WHAT IS REQUIRED
In how many lines of the data below does the word "plum" appear? Reply with the number and nothing more.

PROVIDED ENTRIES
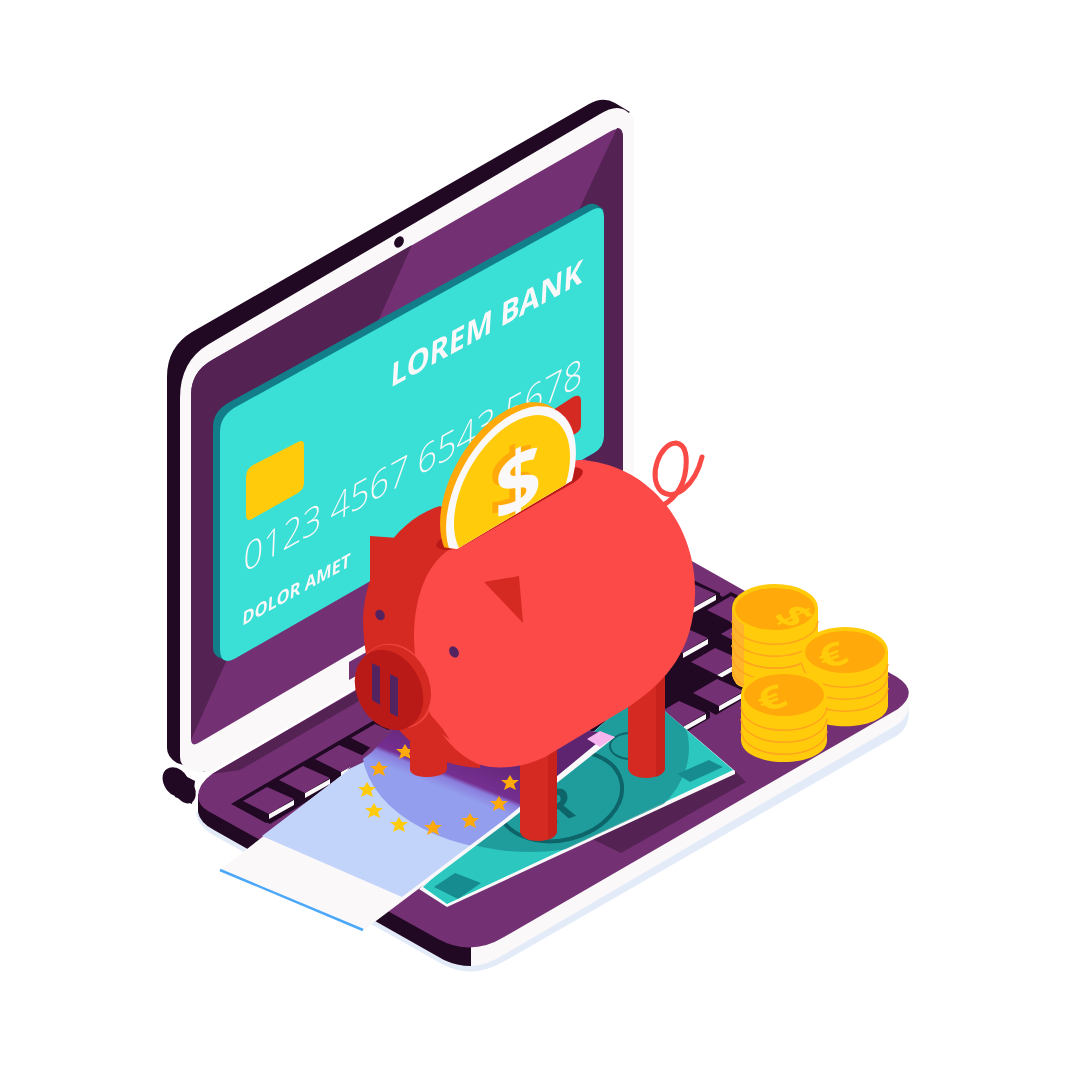
<!DOCTYPE html>
<html lang="en">
<head>
<meta charset="utf-8">
<title>Online savings</title>
<style>
:root{--ink:#210823;--plum:#733174;--plum-dark:#552254;--frame:#faf8f9;--ice:#e2ebf7;--aqua:#3adfd5;--teal:#117e89;--teal-deep:#0d6469;--gold:#ffcb0a;--amber:#ffa90a;--pig:#fc4a49;--pig-dark:#d52a21;--pig-deep:#b91a17;--iris:#53235f}
html,body{margin:0;background:#fff}
body{width:1072px;height:1072px;overflow:hidden}
svg{display:block}
text{font-family:"Open Sans","Noto Sans",sans-serif}
.ink{fill:var(--ink)}.plum{fill:var(--plum)}.plum-dark{fill:var(--plum-dark)}.frame{fill:var(--frame)}.ice{fill:var(--ice)}
.aqua{fill:var(--aqua)}.teal{fill:var(--teal)}.gold{fill:var(--gold)}.amber{fill:var(--amber)}
.pig{fill:var(--pig)}.pig-dark{fill:var(--pig-dark)}.pig-deep{fill:var(--pig-deep)}.iris{fill:var(--iris)}
.bold{font-weight:700}.thin{font-weight:300}
</style>
</head>
<body>
<svg width="1072" height="1072" viewBox="0 0 1072 1072" role="img" aria-label="Piggy bank with coins and banknotes on a laptop showing a bank card">
<defs>
<g id="key">
<path class="ink" d="M-30 2 L0 -16 L31 -1 L31 5 L-1 24 L-30 8Z"/>
<path class="frame" d="M2 15 L27 1 V6 L2 20Z"/>
<path class="plum" d="M-24 2 L0 -12 L27 0 L2 15Z"/>
</g>
<path id="star" d="M0 -8 L3 -3 L9 -3 L4 1 L6 7 L0 4 L-6 7 L-4 1 L-9 -3 L-3 -3Z"/>
<g id="coin-top">
<ellipse class="gold" rx="43" ry="24"/>
<ellipse class="amber" cy="1" rx="40" ry="21"/>
</g>
<g id="coin-edges" fill="none" stroke="#ffa41e" stroke-width="1.5">
<path d="M-43 13 C-40 44 40 44 43 13"/>
<path d="M-43 25 C-40 56 40 56 43 25"/>
<path d="M-43 37 C-40 68 40 68 43 37"/>
</g>
<linearGradient id="note-tint" gradientUnits="userSpaceOnUse" x1="440" y1="725" x2="405" y2="812">
<stop offset="0" stop-color="#5f2470"/>
<stop offset=".45" stop-color="#752f91"/>
<stop offset=".5" stop-color="#8a7ddc"/>
<stop offset=".62" stop-color="#939eee"/>
</linearGradient>
<clipPath id="euro-clip"><path d="M262 836 L372 752 L420 700 L608 734 L505 819 L402 897Z"/></clipPath>
<clipPath id="green-clip"><path d="M423 887 L640 690 L735 771 L447 904Z"/></clipPath>
<clipPath id="slot-clip"><path d="M425 380 H610 L590 470 L457 549 L425 545Z"/></clipPath>
</defs>

<g id="laptop-base">
<path class="ice" d="M196 812 Q198 827 215 836 L442 964 Q471 980 503 962 L898 735 Q909 727 909 712 V690 L471 940Z"/>
<path class="ink" d="M198 794 V812 Q200 823 214 830 L444 960 Q457 966 471 966 V946 L300 840Z"/>
<path class="frame" d="M471 946 L909 692 V708 Q907 719 895 726 L505 954 Q488 965 471 966Z"/>
<path class="plum" d="M198 797 Q198 784 212 774 L634 527 L690 560 L897 677 Q920 692 898 709 L504 937 Q471 957 438 939 L208 811 Q199 806 198 797Z"/>
<path class="plum-dark" d="M212 774 L378 678 V690 L240 770Z"/>
<path class="ink" d="M231 804 L378 718 L640 566 L672 570 L740 606 L755 680 L668 738 L400 745 L270 824Z"/>
</g>
<g id="keys">
<use href="#key" x="267" y="799"/><use href="#key" x="303" y="778"/><use href="#key" x="339" y="757"/><use href="#key" x="375" y="736"/>
<use href="#key" x="731" y="608"/><use href="#key" x="689" y="594"/><use href="#key" x="681" y="638"/><use href="#key" x="715" y="660"/><use href="#key" x="717" y="691"/><use href="#key" x="679" y="713"/><use href="#key" x="745" y="632"/>
</g>

<g id="laptop-screen">
<g class="ink"><ellipse cx="176" cy="782" rx="12" ry="16" transform="rotate(-35 176 782)"/><path d="M170 768 L195 781 L192 804 L175 797Z"/><ellipse cx="185" cy="790" rx="10" ry="14" transform="rotate(-25 185 790)"/></g>
<path d="M622 110 Q632 112 634 122 V530 L622 530Z" fill="#f7f7fa"/>
<path class="ink" d="M167 748 V377 Q167 347 192 332 L589 104 Q603 96 615 103 L630 112 L240 390 L205 772 L177 763 Q167 757 167 748Z"/>
<path class="frame" d="M180 757 V398 Q180 361 209 344 L600 114 Q619 102 630 114 Q634 119 634 130 V526 L216 768 Q200 776 186 768 Q180 764 180 757Z"/>
<path class="plum" d="M191 739 V395 Q191 372 212 360 L611 131 Q623 125 623 138 V494 L200 742 Q191 748 191 739Z"/>
<path class="plum-dark" d="M191 740 V395 Q191 372 212 360 L412 245Z"/>
<path class="plum-dark" d="M617 128 Q623 127 623 138 V494 L500 380Z"/>
<path class="plum" d="M349 662 L372 649 V667 L349 680Z"/>
<ellipse class="ink" cx="399" cy="242" rx="4.5" ry="6" transform="rotate(30 399 242)"/>
</g>

<g id="bank-card">
<path class="teal" d="M213 648 V427 Q213 412 228 403 L585 206 Q591 202 597 205 L604 210 L240 430 L228 661 L218 657 Q213 654 213 648Z"/>
<path class="aqua" d="M220 649 V432 Q220 417 234 408 L592 210 Q604 204 604 217 V436 Q604 447 594 453 L236 658 Q220 667 220 649Z"/>
<path class="gold" d="M246 477 Q246 469 253 465 L298 442 Q304 439 304 445 V483 Q304 489 298 493 L252 519 Q246 522 246 515Z"/>
<path class="pig-dark" d="M530 425 L573 397 Q581 393 581 401 V425 Q581 431 575 434 L530 460Z"/>
<g fill="#faf8f9">
<text class="bold" transform="matrix(1 -.55 -.06 1 390 388)" font-size="33" textLength="192" lengthAdjust="spacingAndGlyphs">LOREM BANK</text>
<text class="thin" transform="matrix(1 -.555 -.04 1 243 573)" font-size="39" textLength="339" lengthAdjust="spacingAndGlyphs">0123 4567 6543 5678</text>
<text class="bold" transform="matrix(1 -.555 -.06 1 242 626)" font-size="19" textLength="108" lengthAdjust="spacingAndGlyphs">DOLOR AMET</text>
</g>
</g>

<g id="green-banknote">
<path class="plum-dark" d="M590 838 L735 771 L746 782 L621 853Z"/>
<path class="frame" d="M419 889 L640 690 L735 771 V774 L447 907Z"/>
<path class="aqua" d="M423 887 L640 690 L733 770 L447 904Z"/>
<g clip-path="url(#green-clip)">
<path d="M423 887 L640 690 L733 770 L447 904Z" fill="#21b5ad" opacity=".55"/>
<ellipse cx="530" cy="748" rx="159" ry="104" fill="#1b8f91" opacity=".75"/>
<g fill="none" stroke="#0d6469" stroke-width="4"><ellipse cx="560" cy="796" rx="63" ry="44" transform="rotate(-14 560 796)"/><ellipse cx="630" cy="746" rx="20" ry="13" stroke-width="2"/></g>
<text class="bold" transform="matrix(1 -.35 .25 1 547 826)" font-size="44" fill="#0d6469">R</text>
<path d="M434 887 L455 873 L481 883 L458 899Z M677 774 L709 760 L723 767 L690 782Z" fill="#168c91"/>
</g>
</g>

<g id="euro-banknote">
<path class="frame" d="M220 870 L372 752 L420 700 L615 737 L510 820 L364 930Z"/>
<path d="M262 836 L372 752 L420 700 L608 734 L505 819 L402 897Z" fill="#c3d4fb"/>
<path class="plum" d="M347 770 L420 700 L440 730 L372 758Z"/>
<g clip-path="url(#euro-clip)"><ellipse cx="527" cy="748" rx="165" ry="104" fill="url(#note-tint)"/></g>
<path d="M587 739 L600 731 L615 737 L600 747Z" fill="#f6b5ec"/>
<path d="M220 870 L363 930" stroke="#4ba7fa" stroke-width="2.5"/>
<g class="gold"><use href="#star" x="367" y="790"/><use href="#star" x="374" y="811"/><use href="#star" x="399" y="825"/></g>
<g class="amber"><use href="#star" x="405" y="752"/><use href="#star" x="379" y="769"/><use href="#star" x="433" y="828"/><use href="#star" x="470" y="821"/><use href="#star" x="499" y="804"/><use href="#star" x="510" y="783"/></g>
</g>

<g id="coin-stacks">
<g transform="translate(775 608)">
<path class="gold" d="M-43 0 V66 C-40 92 40 92 43 66 V0Z"/>
<path d="M-43 0 V66 Q-41 78 -31 80 V12Z" fill="#ffb52b"/>
<use href="#coin-edges"/><use href="#coin-edges" y="24"/><use href="#coin-top"/>
<text class="bold gold" transform="matrix(.7 .48 -.85 .42 5 15)" font-size="46" text-anchor="middle">$</text>
</g>
<g transform="translate(845 651)">
<path class="gold" d="M-43 0 V55 C-40 82 40 82 43 55 V0Z"/>
<use href="#coin-edges"/><use href="#coin-top"/>
<text class="bold gold" transform="matrix(.95 -.36 .35 .62 -7 15)" font-size="47" text-anchor="middle">€</text>
</g>
<g transform="translate(784 694)">
<path class="gold" d="M-43 0 V47 C-40 75 40 75 43 47 V0Z"/>
<use href="#coin-edges"/><use href="#coin-top"/>
<text class="bold gold" transform="matrix(.95 -.36 .35 .62 -7 15)" font-size="47" text-anchor="middle">€</text>
</g>
</g>

<g id="piggy-bank">
<path d="M702 457 C695 486 674 502 661 491 C647 477 660 443 676 443 C691 445 687 475 680 488 Q674 499 662 506" fill="none" stroke="#fa4a46" stroke-width="5" stroke-linecap="round"/>
<g id="legs" class="pig-dark">
<path d="M410 715 V770 Q412 777 428 777 Q447 776 447 768 V720Z"/>
<path d="M520 745 V832 Q523 841 539 841 Q555 840 557 832 V735Z"/>
<path d="M628 690 V769 Q631 778 647 778 Q663 777 665 769 V670Z"/>
<path class="pig-deep" d="M548 740 H557 V832 Q555 838 548 840Z M656 670 H665 V769 Q663 775 656 777Z" opacity=".45"/>
</g>
<path class="pig-dark" d="M363 620 C364 570 395 520 440 506 L500 540 L480 768 C430 766 398 738 380 700 Q363 660 363 620Z"/>
<path class="pig-dark" d="M370 536 L398 538 L410 545 L385 583 L370 586Z"/>
<path class="pig" d="M414 638 C414 595 428 560 455 546 L560 465 Q575 458 590 461 C655 470 697 530 695 595 C693 650 668 680 630 706 L545 757 C520 769 495 770 478 764 C435 745 415 690 414 638Z"/>
<path class="pig-deep" d="M436 546 Q438 536 455 537 L567 470 Q578 464 583 471 Q583 477 573 483 L463 546 Q443 554 436 546Z"/>
<g id="falling-coin" clip-path="url(#slot-clip)">
<circle class="amber" r="75" transform="matrix(.866 -.5 0 1 505 486)"/>
<circle class="frame" r="75" transform="matrix(.866 -.5 0 1 511 490)"/>
<circle class="gold" r="67" transform="matrix(.866 -.5 0 1 512 490)"/>
<text class="bold amber" transform="matrix(.95 -.5 0 1 512 510)" font-size="86" text-anchor="middle">$</text>
<text class="bold frame" transform="matrix(.95 -.5 0 1 518 513)" font-size="86" text-anchor="middle">$</text>
</g>
<path class="pig-dark" d="M484 582 L519 576 L523 623Z"/>
<g class="iris">
<ellipse cx="380" cy="615" rx="4.5" ry="5.5" transform="rotate(-30 380 615)"/>
<ellipse cx="454" cy="652" rx="4.5" ry="6" transform="rotate(-30 454 652)"/>
</g>
<g id="snout">
<path class="pig-dark" d="M414 702 Q436 716 450 740 L430 725Z"/>
<ellipse class="pig" cx="396" cy="686" rx="35" ry="44" transform="rotate(-27 396 686)" fill-opacity=".8"/>
<ellipse class="pig-dark" cx="395" cy="686" rx="34" ry="43" transform="rotate(-27 395 686)"/>
<ellipse class="pig-deep" cx="389" cy="690" rx="32" ry="42" transform="rotate(-27 389 690)"/>
<path class="iris" d="M372 663 L380 667 V705 L372 700Z M390 674 L398 678 V717 L390 713Z"/>
</g>
</g>
</svg>
</body>
</html>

EXPECTED ANSWER
11